School damaged by arson fire has no smoke or fire detectorsPosted: Updated:
YAKIMA, Wash.-- The arson fire at Robertson Elementary School in Yakima is still being investigated Monday, but we've learned that the school has no smoke or fire detectors.
The fire caused about $100,000 in damages, destroying 2 bookshelves filled with books and some smoke damage in the building.
Firefighters spent hours on Sunday cleaning out the library at Robertson Elementary.
Tons of burnt books, destroyed lights, and broken glass show just how bad this arson fire was.
But what about smoke detectors? Or sprinkler systems?

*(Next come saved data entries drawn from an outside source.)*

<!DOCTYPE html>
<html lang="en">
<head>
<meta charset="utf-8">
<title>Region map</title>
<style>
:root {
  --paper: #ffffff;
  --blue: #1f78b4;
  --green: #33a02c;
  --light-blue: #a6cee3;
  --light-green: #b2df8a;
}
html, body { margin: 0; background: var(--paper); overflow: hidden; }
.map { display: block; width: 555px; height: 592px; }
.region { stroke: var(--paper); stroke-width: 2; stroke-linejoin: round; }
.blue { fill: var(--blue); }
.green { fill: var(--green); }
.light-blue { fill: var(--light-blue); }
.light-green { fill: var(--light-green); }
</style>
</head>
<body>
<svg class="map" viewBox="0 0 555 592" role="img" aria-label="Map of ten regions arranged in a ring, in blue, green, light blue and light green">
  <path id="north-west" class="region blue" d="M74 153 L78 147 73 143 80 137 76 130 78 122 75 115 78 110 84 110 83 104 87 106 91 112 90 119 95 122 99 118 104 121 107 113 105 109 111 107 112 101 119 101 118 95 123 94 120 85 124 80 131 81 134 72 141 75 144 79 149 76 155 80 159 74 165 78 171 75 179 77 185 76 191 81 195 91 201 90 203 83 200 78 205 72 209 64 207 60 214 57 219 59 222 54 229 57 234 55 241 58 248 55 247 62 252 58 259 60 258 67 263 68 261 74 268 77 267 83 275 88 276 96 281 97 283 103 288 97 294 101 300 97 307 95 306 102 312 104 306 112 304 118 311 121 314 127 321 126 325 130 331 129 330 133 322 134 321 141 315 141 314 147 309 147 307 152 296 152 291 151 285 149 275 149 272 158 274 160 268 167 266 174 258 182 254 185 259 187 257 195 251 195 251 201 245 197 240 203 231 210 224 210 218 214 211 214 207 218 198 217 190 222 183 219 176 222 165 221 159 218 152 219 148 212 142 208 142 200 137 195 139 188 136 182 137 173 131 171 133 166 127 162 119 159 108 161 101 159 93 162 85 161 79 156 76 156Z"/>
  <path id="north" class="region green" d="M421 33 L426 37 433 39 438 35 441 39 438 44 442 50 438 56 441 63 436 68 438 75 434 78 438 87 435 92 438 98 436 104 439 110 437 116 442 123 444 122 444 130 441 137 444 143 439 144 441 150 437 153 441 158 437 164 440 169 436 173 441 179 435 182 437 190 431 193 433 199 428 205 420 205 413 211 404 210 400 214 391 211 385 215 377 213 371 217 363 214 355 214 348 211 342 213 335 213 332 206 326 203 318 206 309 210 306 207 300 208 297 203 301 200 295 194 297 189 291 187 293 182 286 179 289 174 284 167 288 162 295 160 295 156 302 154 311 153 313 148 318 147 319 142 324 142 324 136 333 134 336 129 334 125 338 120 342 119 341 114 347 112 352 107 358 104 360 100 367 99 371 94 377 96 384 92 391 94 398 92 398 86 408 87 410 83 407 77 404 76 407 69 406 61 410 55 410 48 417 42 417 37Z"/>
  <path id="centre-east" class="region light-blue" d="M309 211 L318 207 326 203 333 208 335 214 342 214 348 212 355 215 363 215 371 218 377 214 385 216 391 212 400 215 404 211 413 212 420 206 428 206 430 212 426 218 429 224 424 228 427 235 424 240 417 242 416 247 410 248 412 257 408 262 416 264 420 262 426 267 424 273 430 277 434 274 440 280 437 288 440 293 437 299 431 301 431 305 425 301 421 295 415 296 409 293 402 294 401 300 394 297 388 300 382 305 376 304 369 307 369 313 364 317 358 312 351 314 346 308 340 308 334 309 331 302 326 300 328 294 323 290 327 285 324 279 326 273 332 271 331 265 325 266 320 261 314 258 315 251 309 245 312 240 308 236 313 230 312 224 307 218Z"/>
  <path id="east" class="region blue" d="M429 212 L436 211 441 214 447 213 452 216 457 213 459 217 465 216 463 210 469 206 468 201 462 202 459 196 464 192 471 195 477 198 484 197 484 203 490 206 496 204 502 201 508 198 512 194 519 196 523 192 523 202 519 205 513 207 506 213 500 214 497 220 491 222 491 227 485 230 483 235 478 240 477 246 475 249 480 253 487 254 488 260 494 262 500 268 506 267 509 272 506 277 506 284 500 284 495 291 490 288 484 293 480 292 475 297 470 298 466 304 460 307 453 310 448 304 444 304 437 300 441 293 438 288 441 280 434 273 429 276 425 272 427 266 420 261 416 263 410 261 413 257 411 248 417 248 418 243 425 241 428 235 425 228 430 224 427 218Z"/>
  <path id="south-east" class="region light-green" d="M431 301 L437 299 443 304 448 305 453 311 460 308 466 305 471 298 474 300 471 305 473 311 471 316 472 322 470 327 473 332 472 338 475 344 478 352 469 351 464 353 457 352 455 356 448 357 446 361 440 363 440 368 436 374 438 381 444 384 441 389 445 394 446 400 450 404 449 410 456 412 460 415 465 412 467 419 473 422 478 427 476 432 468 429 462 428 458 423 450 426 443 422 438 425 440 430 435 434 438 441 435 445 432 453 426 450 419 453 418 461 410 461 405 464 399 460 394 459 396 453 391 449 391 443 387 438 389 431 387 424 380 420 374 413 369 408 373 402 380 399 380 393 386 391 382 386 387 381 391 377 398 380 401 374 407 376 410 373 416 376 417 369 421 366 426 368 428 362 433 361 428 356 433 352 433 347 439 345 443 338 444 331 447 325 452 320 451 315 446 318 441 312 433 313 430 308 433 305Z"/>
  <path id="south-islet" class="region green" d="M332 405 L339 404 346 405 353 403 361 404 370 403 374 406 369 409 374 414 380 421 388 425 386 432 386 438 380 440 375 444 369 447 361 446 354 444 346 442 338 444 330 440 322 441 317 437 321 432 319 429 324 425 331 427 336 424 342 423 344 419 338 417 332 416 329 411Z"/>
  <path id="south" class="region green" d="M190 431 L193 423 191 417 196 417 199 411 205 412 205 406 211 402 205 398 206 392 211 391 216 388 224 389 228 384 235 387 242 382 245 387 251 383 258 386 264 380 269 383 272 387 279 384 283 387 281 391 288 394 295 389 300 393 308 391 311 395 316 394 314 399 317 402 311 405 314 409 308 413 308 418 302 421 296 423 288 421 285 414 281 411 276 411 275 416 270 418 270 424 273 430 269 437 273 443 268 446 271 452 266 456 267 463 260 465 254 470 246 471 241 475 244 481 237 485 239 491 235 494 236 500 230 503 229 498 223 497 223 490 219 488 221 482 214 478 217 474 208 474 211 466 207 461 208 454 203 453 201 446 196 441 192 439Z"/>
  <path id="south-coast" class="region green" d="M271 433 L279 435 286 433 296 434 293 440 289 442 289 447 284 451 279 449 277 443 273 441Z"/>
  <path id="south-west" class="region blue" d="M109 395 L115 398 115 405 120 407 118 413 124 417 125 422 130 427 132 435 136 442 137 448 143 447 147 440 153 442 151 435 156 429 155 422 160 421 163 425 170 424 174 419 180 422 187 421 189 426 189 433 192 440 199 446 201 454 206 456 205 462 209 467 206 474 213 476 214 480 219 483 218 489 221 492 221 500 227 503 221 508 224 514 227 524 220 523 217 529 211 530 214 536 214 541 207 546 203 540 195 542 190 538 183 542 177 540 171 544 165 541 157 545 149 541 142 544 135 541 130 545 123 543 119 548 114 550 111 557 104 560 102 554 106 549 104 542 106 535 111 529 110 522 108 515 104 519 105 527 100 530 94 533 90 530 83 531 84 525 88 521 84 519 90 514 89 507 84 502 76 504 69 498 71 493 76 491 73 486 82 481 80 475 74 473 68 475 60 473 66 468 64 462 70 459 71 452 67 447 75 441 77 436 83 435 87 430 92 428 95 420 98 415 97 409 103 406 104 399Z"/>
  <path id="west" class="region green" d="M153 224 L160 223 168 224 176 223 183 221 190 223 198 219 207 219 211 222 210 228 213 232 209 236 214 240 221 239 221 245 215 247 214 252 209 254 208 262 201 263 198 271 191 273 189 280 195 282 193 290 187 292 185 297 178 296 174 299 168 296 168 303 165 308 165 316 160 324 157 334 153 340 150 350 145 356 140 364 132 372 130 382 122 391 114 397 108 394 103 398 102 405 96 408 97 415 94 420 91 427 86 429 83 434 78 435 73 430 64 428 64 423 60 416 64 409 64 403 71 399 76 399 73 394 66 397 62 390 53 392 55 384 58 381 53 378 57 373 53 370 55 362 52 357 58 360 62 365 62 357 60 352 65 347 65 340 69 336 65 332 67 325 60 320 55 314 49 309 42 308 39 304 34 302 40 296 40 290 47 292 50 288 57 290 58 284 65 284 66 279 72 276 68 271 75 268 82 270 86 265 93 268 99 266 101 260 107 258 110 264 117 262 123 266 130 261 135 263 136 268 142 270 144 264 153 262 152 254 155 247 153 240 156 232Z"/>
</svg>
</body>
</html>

Well the school doesn't have them.
"Depending on the year a school is built it would be required or not required by code and so the year that this school was built which was 1958, that's not a requirement," Mary Beth Wright, with the Yakima School District.
According to Yakima City's Code Administration office, unless the school was renovated, they're not required to get up to current codes.
"The school is safe. That's the minimum requirements that were required at the time. That's how the code works, the minimum requirements in 1958 were pull stations," said Joe Caruso, code administration manager and fire marshal.
The Yakima Fire Department says it's not uncommon to see this in older buildings, but detectors would definitely make it safer.
"Have additional safeguards inside those buildings absolutely would help suppress the fire and actually detect it a little bit earlier than when it did," said Capt. Brandon Dorenbush, deputy fire marshal with the Yakima Fire Department.
The school district says they were just following code and say they know the school is safe when children are there.
"When it comes to where you ask whether that's right or wrong on smoke detectors, we have to respect the recommendations and expertise of our insurance carriers and also the fire code people," said Wright.
Caruso says schools in Yakima are inspected every August, and Robertson passed their inspection just a couple of months ago.
As far as the investigation both Yakima Fire and Police say they still have a lot of evidence to sort through.